-- Opening Marker --
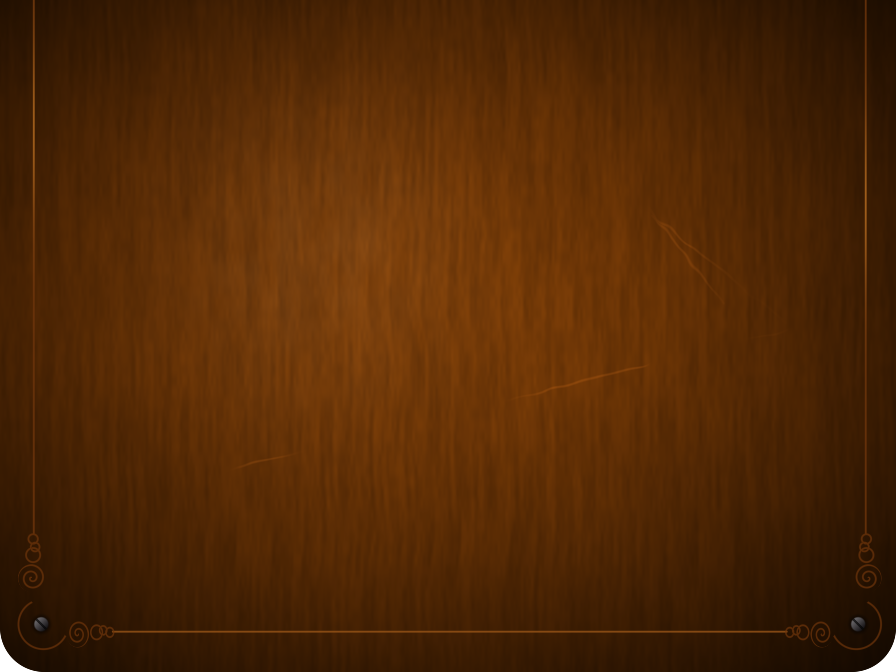
This background is drawn by a Shadertoy shader. Its source:

```glsl
// Dark varnished wood panel with a thin copper frame, scroll corners and two screws.
#define GLOW_CENTER vec2(0.635, 0.545)
#define SHEEN_CENTER vec2(0.48, 0.62)
#define FRAME_X 0.0503
#define FRAME_Y 0.0600
#define FRAME_MID 0.6693
#define SCREW_POS vec2(0.0615, 0.0710)
#define CORNER_RADIUS 0.066
#define STROKE 0.0010
#define GRAIN_AMOUNT 0.17
#define COPPER vec3(0.42, 0.20, 0.04)
#define GOLD vec3(0.76, 0.46, 0.14)
#define OUTSIDE vec3(1.0)

const float TAU = 6.2831853;

float hash(vec2 p) {
    p = fract(p * vec2(0.1031, 0.1137));
    p += dot(p, p.yx + 33.33);
    return fract((p.x + p.y) * p.x * 17.0);
}

float noise(vec2 p) {
    vec2 i = floor(p), f = fract(p);
    f = f * f * (3.0 - 2.0 * f);
    return mix(mix(hash(i), hash(i + vec2(1, 0)), f.x),
               mix(hash(i + vec2(0, 1)), hash(i + vec2(1, 1)), f.x), f.y);
}

float fbm(vec2 p) {
    float sum = 0.0, gain = 0.5;
    for (int i = 0; i < 4; i++) {
        sum += gain * noise(p);
        p = p * 2.03 + 17.1;
        gain *= 0.5;
    }
    return sum;
}

float segment(vec2 p, vec2 a, vec2 b) {
    vec2 ab = b - a;
    return length(p - a - ab * clamp(dot(p - a, ab) / dot(ab, ab), 0.0, 1.0));
}

float ring(vec2 p, float radius) { return abs(length(p) - radius); }

// Archimedean spiral cut off at an outer radius
float spiral(vec2 p, float pitch, float radius) {
    float r = length(p);
    float turn = r - pitch * atan(p.y, p.x) / TAU;
    float d = abs(mod(turn + 0.5 * pitch, pitch) - 0.5 * pitch);
    return max(d, r - radius);
}

// Chain of curls; x runs along the frame, y across it
float scroll(vec2 q) {
    float d = spiral(q - vec2(0.080, 0.003), 0.0095, 0.0190);
    d = min(d, ring(q - vec2(0.114, 0.001), 0.0105));
    d = min(d, ring(q - vec2(0.126, -0.002), 0.0065));
    return min(d, ring(q - vec2(0.138, 0.001), 0.0070));
}

float cornerOrnament(vec2 p) {
    vec2 q = p - vec2(FRAME_X, FRAME_Y);
    float d = min(scroll(vec2(q.y, -q.x)), scroll(vec2(q.x * 1.22, -q.y)));
    vec2 s = p - SCREW_POS - vec2(0.003, 0.0);
    float arc = ring(s, 0.037);
    return min(d, max(arc, (s.x + s.y) * 0.707 - 0.010));
}

vec3 wood(vec2 p) {
    // vignette
    vec2 u = (p - GLOW_CENTER) / vec2(0.667, 0.51);
    float r2 = min(dot(u, u), 3.0);
    float light = 0.455 - 0.245 * r2 + 0.032 * r2 * r2;
    // wavy vertical grain, blotches and fine dust
    float bend = 0.012 * noise(p * vec2(5.0, 9.0));
    float grain = noise(vec2((p.x + bend) * 150.0, p.y * 11.0)) - 0.5;
    grain += 0.5 * (noise(vec2(p.x * 260.0, p.y * 60.0)) - 0.5);
    float blotch = fbm(p * 7.0) - 0.47;
    light *= 1.0 + GRAIN_AMOUNT * grain + 0.14 * blotch;
    light = max(light, 0.045);
    vec3 color = light * vec3(1.0, 0.455 + 0.08 * light, 0.025 + 0.06 * light);
    // pale worn sheen
    vec2 v = (p - SHEEN_CENTER) / vec2(0.20, 0.22);
    float worn = exp(-dot(v, v)) * (0.4 + 1.2 * fbm(p * vec2(40.0, 22.0)));
    return color + worn * vec3(0.035, 0.036, 0.034);
}

float scratches(vec2 p) {
    vec2 w = p + 0.006 * (vec2(noise(p * 45.0), noise(p * 45.0 + 9.0)) - 0.5);
    float broken = smoothstep(0.42, 0.72, noise(p * 13.0 + 4.0));
    float d = segment(w, vec2(0.28, 0.285), vec2(1.333, 0.55));
    float d2 = segment(w, vec2(0.91, 0.76), vec2(1.075, 0.55));
    d2 = min(d2, segment(w, vec2(0.97, 0.68), vec2(1.17, 0.52)));
    d2 = min(d2, segment(w, vec2(0.20, 0.765), vec2(0.25, 0.787)));
    return broken * (smoothstep(0.003, 0.0, d) + 0.8 * smoothstep(0.003, 0.0, d2));
}

void mainImage(out vec4 fragColor, in vec2 fragCoord) {
    vec2 p = fragCoord / iResolution.xy * vec2(4.0 / 3.0, 1.0);
    float px = 1.0 / iResolution.y;
    vec2 m = vec2(FRAME_MID - abs(p.x - FRAME_MID), p.y);
    vec3 color = wood(p) + scratches(p) * vec3(0.10, 0.055, 0.02);

    // frame lines, each with a bright stretch
    float side = segment(m, vec2(FRAME_X, 0.207), vec2(FRAME_X, 1.1));
    float base = segment(m, vec2(0.168, FRAME_Y), vec2(FRAME_MID, FRAME_Y));
    float shineY = (p.y - (p.x < FRAME_MID ? 0.81 : 0.70)) / 0.13;
    float shine = 0.8 * exp(-shineY * shineY);
    color = mix(color, mix(COPPER, GOLD, shine), 0.85 * smoothstep(STROKE + px, STROKE - 0.5 * px, side));
    color = mix(color, mix(COPPER, GOLD, 0.45), 0.85 * smoothstep(STROKE + px, STROKE - 0.5 * px, base));
    float curls = smoothstep(STROKE + px, STROKE - 0.5 * px, cornerOrnament(m));
    color = mix(color, COPPER, 0.75 * curls);

    // slotted screws
    vec2 s = p - vec2(p.x < FRAME_MID ? SCREW_POS.x : 2.0 * FRAME_MID - SCREW_POS.x, SCREW_POS.y);
    float head = length(s);
    vec3 steel = vec3(0.25, 0.24, 0.25) + 12.0 * (s.y - s.x);
    steel *= 0.35 + 0.65 * smoothstep(0.001, 0.001 + px, abs(s.x + s.y) * 0.707);
    color *= 1.0 - 0.5 * smoothstep(0.018, 0.009, head);
    color = mix(color, clamp(steel, 0.04, 0.55), smoothstep(0.0105 + px, 0.0105 - px, head));

    // rounded lower corners
    vec2 c = vec2(abs(p.x - 0.6667) - 0.6667, -p.y) + CORNER_RADIUS;
    float edge = length(max(c, 0.0)) - CORNER_RADIUS;
    color = mix(color, OUTSIDE, smoothstep(-0.5 * px, 0.5 * px, edge) * step(0.0, min(c.x, c.y)));
    fragColor = vec4(color, 1.0);
}
```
-- Closing Marker --
■ What the task asks: Omit pictures; set down the rest of the material word for word.

■ Response to the task:
This background is drawn by a Shadertoy shader. Its source:

```glsl
// Dark varnished wood panel with a thin copper frame, scroll corners and two screws.
#define GLOW_CENTER vec2(0.635, 0.545)
#define SHEEN_CENTER vec2(0.48, 0.62)
#define FRAME_X 0.0503
#define FRAME_Y 0.0600
#define FRAME_MID 0.6693
#define SCREW_POS vec2(0.0615, 0.0710)
#define CORNER_RADIUS 0.066
#define STROKE 0.0010
#define GRAIN_AMOUNT 0.17
#define COPPER vec3(0.42, 0.20, 0.04)
#define GOLD vec3(0.76, 0.46, 0.14)
#define OUTSIDE vec3(1.0)

const float TAU = 6.2831853;

float hash(vec2 p) {
    p = fract(p * vec2(0.1031, 0.1137));
    p += dot(p, p.yx + 33.33);
    return fract((p.x + p.y) * p.x * 17.0);
}

float noise(vec2 p) {
    vec2 i = floor(p), f = fract(p);
    f = f * f * (3.0 - 2.0 * f);
    return mix(mix(hash(i), hash(i + vec2(1, 0)), f.x),
               mix(hash(i + vec2(0, 1)), hash(i + vec2(1, 1)), f.x), f.y);
}

float fbm(vec2 p) {
    float sum = 0.0, gain = 0.5;
    for (int i = 0; i < 4; i++) {
        sum += gain * noise(p);
        p = p * 2.03 + 17.1;
        gain *= 0.5;
    }
    return sum;
}

float segment(vec2 p, vec2 a, vec2 b) {
    vec2 ab = b - a;
    return length(p - a - ab * clamp(dot(p - a, ab) / dot(ab, ab), 0.0, 1.0));
}

float ring(vec2 p, float radius) { return abs(length(p) - radius); }

// Archimedean spiral cut off at an outer radius
float spiral(vec2 p, float pitch, float radius) {
    float r = length(p);
    float turn = r - pitch * atan(p.y, p.x) / TAU;
    float d = abs(mod(turn + 0.5 * pitch, pitch) - 0.5 * pitch);
    return max(d, r - radius);
}

// Chain of curls; x runs along the frame, y across it
float scroll(vec2 q) {
    float d = spiral(q - vec2(0.080, 0.003), 0.0095, 0.0190);
    d = min(d, ring(q - vec2(0.114, 0.001), 0.0105));
    d = min(d, ring(q - vec2(0.126, -0.002), 0.0065));
    return min(d, ring(q - vec2(0.138, 0.001), 0.0070));
}

float cornerOrnament(vec2 p) {
    vec2 q = p - vec2(FRAME_X, FRAME_Y);
    float d = min(scroll(vec2(q.y, -q.x)), scroll(vec2(q.x * 1.22, -q.y)));
    vec2 s = p - SCREW_POS - vec2(0.003, 0.0);
    float arc = ring(s, 0.037);
    return min(d, max(arc, (s.x + s.y) * 0.707 - 0.010));
}

vec3 wood(vec2 p) {
    // vignette
    vec2 u = (p - GLOW_CENTER) / vec2(0.667, 0.51);
    float r2 = min(dot(u, u), 3.0);
    float light = 0.455 - 0.245 * r2 + 0.032 * r2 * r2;
    // wavy vertical grain, blotches and fine dust
    float bend = 0.012 * noise(p * vec2(5.0, 9.0));
    float grain = noise(vec2((p.x + bend) * 150.0, p.y * 11.0)) - 0.5;
    grain += 0.5 * (noise(vec2(p.x * 260.0, p.y * 60.0)) - 0.5);
    float blotch = fbm(p * 7.0) - 0.47;
    light *= 1.0 + GRAIN_AMOUNT * grain + 0.14 * blotch;
    light = max(light, 0.045);
    vec3 color = light * vec3(1.0, 0.455 + 0.08 * light, 0.025 + 0.06 * light);
    // pale worn sheen
    vec2 v = (p - SHEEN_CENTER) / vec2(0.20, 0.22);
    float worn = exp(-dot(v, v)) * (0.4 + 1.2 * fbm(p * vec2(40.0, 22.0)));
    return color + worn * vec3(0.035, 0.036, 0.034);
}

float scratches(vec2 p) {
    vec2 w = p + 0.006 * (vec2(noise(p * 45.0), noise(p * 45.0 + 9.0)) - 0.5);
    float broken = smoothstep(0.42, 0.72, noise(p * 13.0 + 4.0));
    float d = segment(w, vec2(0.28, 0.285), vec2(1.333, 0.55));
    float d2 = segment(w, vec2(0.91, 0.76), vec2(1.075, 0.55));
    d2 = min(d2, segment(w, vec2(0.97, 0.68), vec2(1.17, 0.52)));
    d2 = min(d2, segment(w, vec2(0.20, 0.765), vec2(0.25, 0.787)));
    return broken * (smoothstep(0.003, 0.0, d) + 0.8 * smoothstep(0.003, 0.0, d2));
}

void mainImage(out vec4 fragColor, in vec2 fragCoord) {
    vec2 p = fragCoord / iResolution.xy * vec2(4.0 / 3.0, 1.0);
    float px = 1.0 / iResolution.y;
    vec2 m = vec2(FRAME_MID - abs(p.x - FRAME_MID), p.y);
    vec3 color = wood(p) + scratches(p) * vec3(0.10, 0.055, 0.02);

    // frame lines, each with a bright stretch
    float side = segment(m, vec2(FRAME_X, 0.207), vec2(FRAME_X, 1.1));
    float base = segment(m, vec2(0.168, FRAME_Y), vec2(FRAME_MID, FRAME_Y));
    float shineY = (p.y - (p.x < FRAME_MID ? 0.81 : 0.70)) / 0.13;
    float shine = 0.8 * exp(-shineY * shineY);
    color = mix(color, mix(COPPER, GOLD, shine), 0.85 * smoothstep(STROKE + px, STROKE - 0.5 * px, side));
    color = mix(color, mix(COPPER, GOLD, 0.45), 0.85 * smoothstep(STROKE + px, STROKE - 0.5 * px, base));
    float curls = smoothstep(STROKE + px, STROKE - 0.5 * px, cornerOrnament(m));
    color = mix(color, COPPER, 0.75 * curls);

    // slotted screws
    vec2 s = p - vec2(p.x < FRAME_MID ? SCREW_POS.x : 2.0 * FRAME_MID - SCREW_POS.x, SCREW_POS.y);
    float head = length(s);
    vec3 steel = vec3(0.25, 0.24, 0.25) + 12.0 * (s.y - s.x);
    steel *= 0.35 + 0.65 * smoothstep(0.001, 0.001 + px, abs(s.x + s.y) * 0.707);
    color *= 1.0 - 0.5 * smoothstep(0.018, 0.009, head);
    color = mix(color, clamp(steel, 0.04, 0.55), smoothstep(0.0105 + px, 0.0105 - px, head));

    // rounded lower corners
    vec2 c = vec2(abs(p.x - 0.6667) - 0.6667, -p.y) + CORNER_RADIUS;
    float edge = length(max(c, 0.0)) - CORNER_RADIUS;
    color = mix(color, OUTSIDE, smoothstep(-0.5 * px, 0.5 * px, edge) * step(0.0, min(c.x, c.y)));
    fragColor = vec4(color, 1.0);
}
```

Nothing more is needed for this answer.